The poet recalls how the sun shined in the morning and its rays propagated through the house’s window to wake him up. He personifies sun as a human who is always on time, neither arrives soon nor does it delays.
The poet also describes the vivid variant flowers and the presence of Laburnum tree which his brother planted on one of his birthdays.
Question 2. Name the flowers that are mentioned in the poem.
Answer 2. In the poem ‘I Remember, I Remember’, the poet has mentioned various species of flowers including red and white roses, violet lilies and lilacs. The description of these flowers symbolizes the presence of a heavenly aura that enveloped poet’s childhood.
Question 3. What does the poet say about swallows?
Answer 3.Swallows are migratory birds that migrate thousands of miles each year. They symbolize love, affection and loyalty of the traveler to always return to their kith and kin. They are also used as the emblem of freedom.
There can be two depictions to the usage of swallow that the poet has made in this poem. First, the poet talks about his freedom and how he used to fly in his country boundaries. He didn’t realize how his flight took him miles away from his childhood bliss. Second, the time flies as swallows and the poet realizes that his good days didn’t last long. Now, he carries the weight of the worldly stuff on his shoulder.
Question 4. What is the ‘childish ignorance’ that he refers to in the poem?
Answer 4. In his childhood, the poet used to think that those branches of the fir tree were close enough to heaven. The poet didn’t realize that he himself was in the enclave of heaven. The inability of the poet to count the fathoms between him and the heaven is referred to as ‘childish ignorance’.
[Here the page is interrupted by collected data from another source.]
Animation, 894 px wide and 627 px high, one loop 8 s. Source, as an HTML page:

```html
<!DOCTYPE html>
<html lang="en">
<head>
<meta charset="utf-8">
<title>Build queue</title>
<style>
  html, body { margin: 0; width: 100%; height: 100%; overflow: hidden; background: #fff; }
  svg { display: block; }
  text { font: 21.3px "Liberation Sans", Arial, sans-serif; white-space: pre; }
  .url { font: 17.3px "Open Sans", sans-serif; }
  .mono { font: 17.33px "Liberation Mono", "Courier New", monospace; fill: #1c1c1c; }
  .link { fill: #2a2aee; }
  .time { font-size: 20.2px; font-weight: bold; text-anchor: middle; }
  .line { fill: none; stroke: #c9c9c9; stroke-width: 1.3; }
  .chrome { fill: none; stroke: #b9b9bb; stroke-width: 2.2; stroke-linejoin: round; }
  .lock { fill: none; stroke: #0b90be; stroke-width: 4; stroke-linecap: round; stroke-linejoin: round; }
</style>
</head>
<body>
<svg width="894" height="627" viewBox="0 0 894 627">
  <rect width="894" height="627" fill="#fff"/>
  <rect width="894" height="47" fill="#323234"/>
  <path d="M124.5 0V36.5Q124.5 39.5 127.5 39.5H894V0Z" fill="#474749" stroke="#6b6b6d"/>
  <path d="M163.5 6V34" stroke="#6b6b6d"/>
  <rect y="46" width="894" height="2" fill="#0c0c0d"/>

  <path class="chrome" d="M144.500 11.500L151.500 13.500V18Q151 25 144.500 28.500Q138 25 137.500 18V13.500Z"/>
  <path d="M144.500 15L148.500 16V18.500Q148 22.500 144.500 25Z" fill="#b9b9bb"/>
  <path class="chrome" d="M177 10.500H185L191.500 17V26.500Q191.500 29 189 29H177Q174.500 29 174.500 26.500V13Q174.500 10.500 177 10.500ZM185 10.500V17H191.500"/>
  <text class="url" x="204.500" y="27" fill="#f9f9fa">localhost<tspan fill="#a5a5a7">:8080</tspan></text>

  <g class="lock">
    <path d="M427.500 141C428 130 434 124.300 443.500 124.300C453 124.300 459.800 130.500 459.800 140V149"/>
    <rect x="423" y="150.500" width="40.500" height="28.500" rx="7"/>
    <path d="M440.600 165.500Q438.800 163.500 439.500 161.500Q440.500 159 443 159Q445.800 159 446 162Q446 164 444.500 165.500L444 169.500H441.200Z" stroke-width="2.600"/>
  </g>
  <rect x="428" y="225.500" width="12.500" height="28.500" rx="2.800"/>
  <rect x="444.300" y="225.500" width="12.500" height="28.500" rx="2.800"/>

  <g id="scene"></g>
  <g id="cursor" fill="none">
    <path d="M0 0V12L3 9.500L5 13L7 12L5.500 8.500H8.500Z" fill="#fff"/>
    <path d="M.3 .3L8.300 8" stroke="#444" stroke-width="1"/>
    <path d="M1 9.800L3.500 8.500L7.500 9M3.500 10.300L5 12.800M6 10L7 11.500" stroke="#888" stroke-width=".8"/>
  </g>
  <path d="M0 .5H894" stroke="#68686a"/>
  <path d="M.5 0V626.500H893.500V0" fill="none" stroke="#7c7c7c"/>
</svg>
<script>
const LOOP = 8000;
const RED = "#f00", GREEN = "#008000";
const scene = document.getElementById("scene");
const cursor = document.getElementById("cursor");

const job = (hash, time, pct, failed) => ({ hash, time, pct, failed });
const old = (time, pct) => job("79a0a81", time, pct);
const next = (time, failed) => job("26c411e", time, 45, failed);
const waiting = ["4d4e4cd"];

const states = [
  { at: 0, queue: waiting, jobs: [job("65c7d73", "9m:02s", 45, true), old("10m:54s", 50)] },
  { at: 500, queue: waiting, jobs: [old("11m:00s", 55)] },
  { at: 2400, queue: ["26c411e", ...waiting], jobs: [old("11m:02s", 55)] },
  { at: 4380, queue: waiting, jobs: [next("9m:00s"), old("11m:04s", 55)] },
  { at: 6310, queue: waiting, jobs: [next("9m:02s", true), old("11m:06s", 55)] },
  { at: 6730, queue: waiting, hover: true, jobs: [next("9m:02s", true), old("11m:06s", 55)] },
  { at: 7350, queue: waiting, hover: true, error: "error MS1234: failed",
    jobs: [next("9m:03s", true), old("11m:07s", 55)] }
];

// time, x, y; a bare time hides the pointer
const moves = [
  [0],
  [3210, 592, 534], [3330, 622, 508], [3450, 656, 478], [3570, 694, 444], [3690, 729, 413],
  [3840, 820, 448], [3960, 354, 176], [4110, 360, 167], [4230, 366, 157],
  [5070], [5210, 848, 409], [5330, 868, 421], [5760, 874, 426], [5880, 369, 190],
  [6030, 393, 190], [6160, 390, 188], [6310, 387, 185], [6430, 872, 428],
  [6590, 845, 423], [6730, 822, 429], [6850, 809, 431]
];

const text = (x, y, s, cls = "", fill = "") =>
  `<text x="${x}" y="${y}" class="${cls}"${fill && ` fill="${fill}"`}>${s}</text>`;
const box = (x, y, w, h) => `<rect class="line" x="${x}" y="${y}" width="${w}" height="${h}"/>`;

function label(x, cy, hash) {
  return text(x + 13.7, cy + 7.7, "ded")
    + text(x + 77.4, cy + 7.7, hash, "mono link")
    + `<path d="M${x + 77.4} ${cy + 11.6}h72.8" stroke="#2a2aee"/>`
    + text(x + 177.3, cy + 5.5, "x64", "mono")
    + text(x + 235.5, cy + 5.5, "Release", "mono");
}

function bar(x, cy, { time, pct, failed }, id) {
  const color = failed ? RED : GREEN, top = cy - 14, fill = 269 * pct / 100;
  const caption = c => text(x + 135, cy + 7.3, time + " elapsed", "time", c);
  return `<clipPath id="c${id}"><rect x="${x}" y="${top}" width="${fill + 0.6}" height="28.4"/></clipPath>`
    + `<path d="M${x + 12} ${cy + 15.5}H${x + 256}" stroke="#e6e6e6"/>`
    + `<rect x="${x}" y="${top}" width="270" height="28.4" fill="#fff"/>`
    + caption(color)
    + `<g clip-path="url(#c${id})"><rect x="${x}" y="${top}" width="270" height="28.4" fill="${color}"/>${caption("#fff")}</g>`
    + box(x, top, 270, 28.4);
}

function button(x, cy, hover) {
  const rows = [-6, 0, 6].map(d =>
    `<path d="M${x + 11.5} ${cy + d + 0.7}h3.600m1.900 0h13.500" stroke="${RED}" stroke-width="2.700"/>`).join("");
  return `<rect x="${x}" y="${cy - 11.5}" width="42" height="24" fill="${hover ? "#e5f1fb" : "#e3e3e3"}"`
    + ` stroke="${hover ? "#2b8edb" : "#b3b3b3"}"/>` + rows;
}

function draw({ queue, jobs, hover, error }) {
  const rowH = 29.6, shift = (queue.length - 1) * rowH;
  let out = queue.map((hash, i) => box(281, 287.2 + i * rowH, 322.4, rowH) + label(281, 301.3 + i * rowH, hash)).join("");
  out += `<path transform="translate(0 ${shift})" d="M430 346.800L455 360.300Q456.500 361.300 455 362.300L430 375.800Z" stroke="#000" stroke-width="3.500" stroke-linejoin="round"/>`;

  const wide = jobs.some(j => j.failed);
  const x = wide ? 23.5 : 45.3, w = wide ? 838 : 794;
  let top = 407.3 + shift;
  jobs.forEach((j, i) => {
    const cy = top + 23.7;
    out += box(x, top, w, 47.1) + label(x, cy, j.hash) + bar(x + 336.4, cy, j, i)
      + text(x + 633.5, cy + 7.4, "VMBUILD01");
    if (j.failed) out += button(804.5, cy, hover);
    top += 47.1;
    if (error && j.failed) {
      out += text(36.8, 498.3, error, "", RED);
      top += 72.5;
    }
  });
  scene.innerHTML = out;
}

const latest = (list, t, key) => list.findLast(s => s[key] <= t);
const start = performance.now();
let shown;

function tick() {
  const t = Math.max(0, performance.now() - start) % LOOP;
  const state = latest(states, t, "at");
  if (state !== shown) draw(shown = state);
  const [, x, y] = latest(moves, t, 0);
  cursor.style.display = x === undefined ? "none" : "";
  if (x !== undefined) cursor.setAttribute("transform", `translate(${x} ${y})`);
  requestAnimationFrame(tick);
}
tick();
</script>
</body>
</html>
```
For now, the poet is no longer a child and is living cumbersome days of the city life. Today, he rues for his childish ignorance.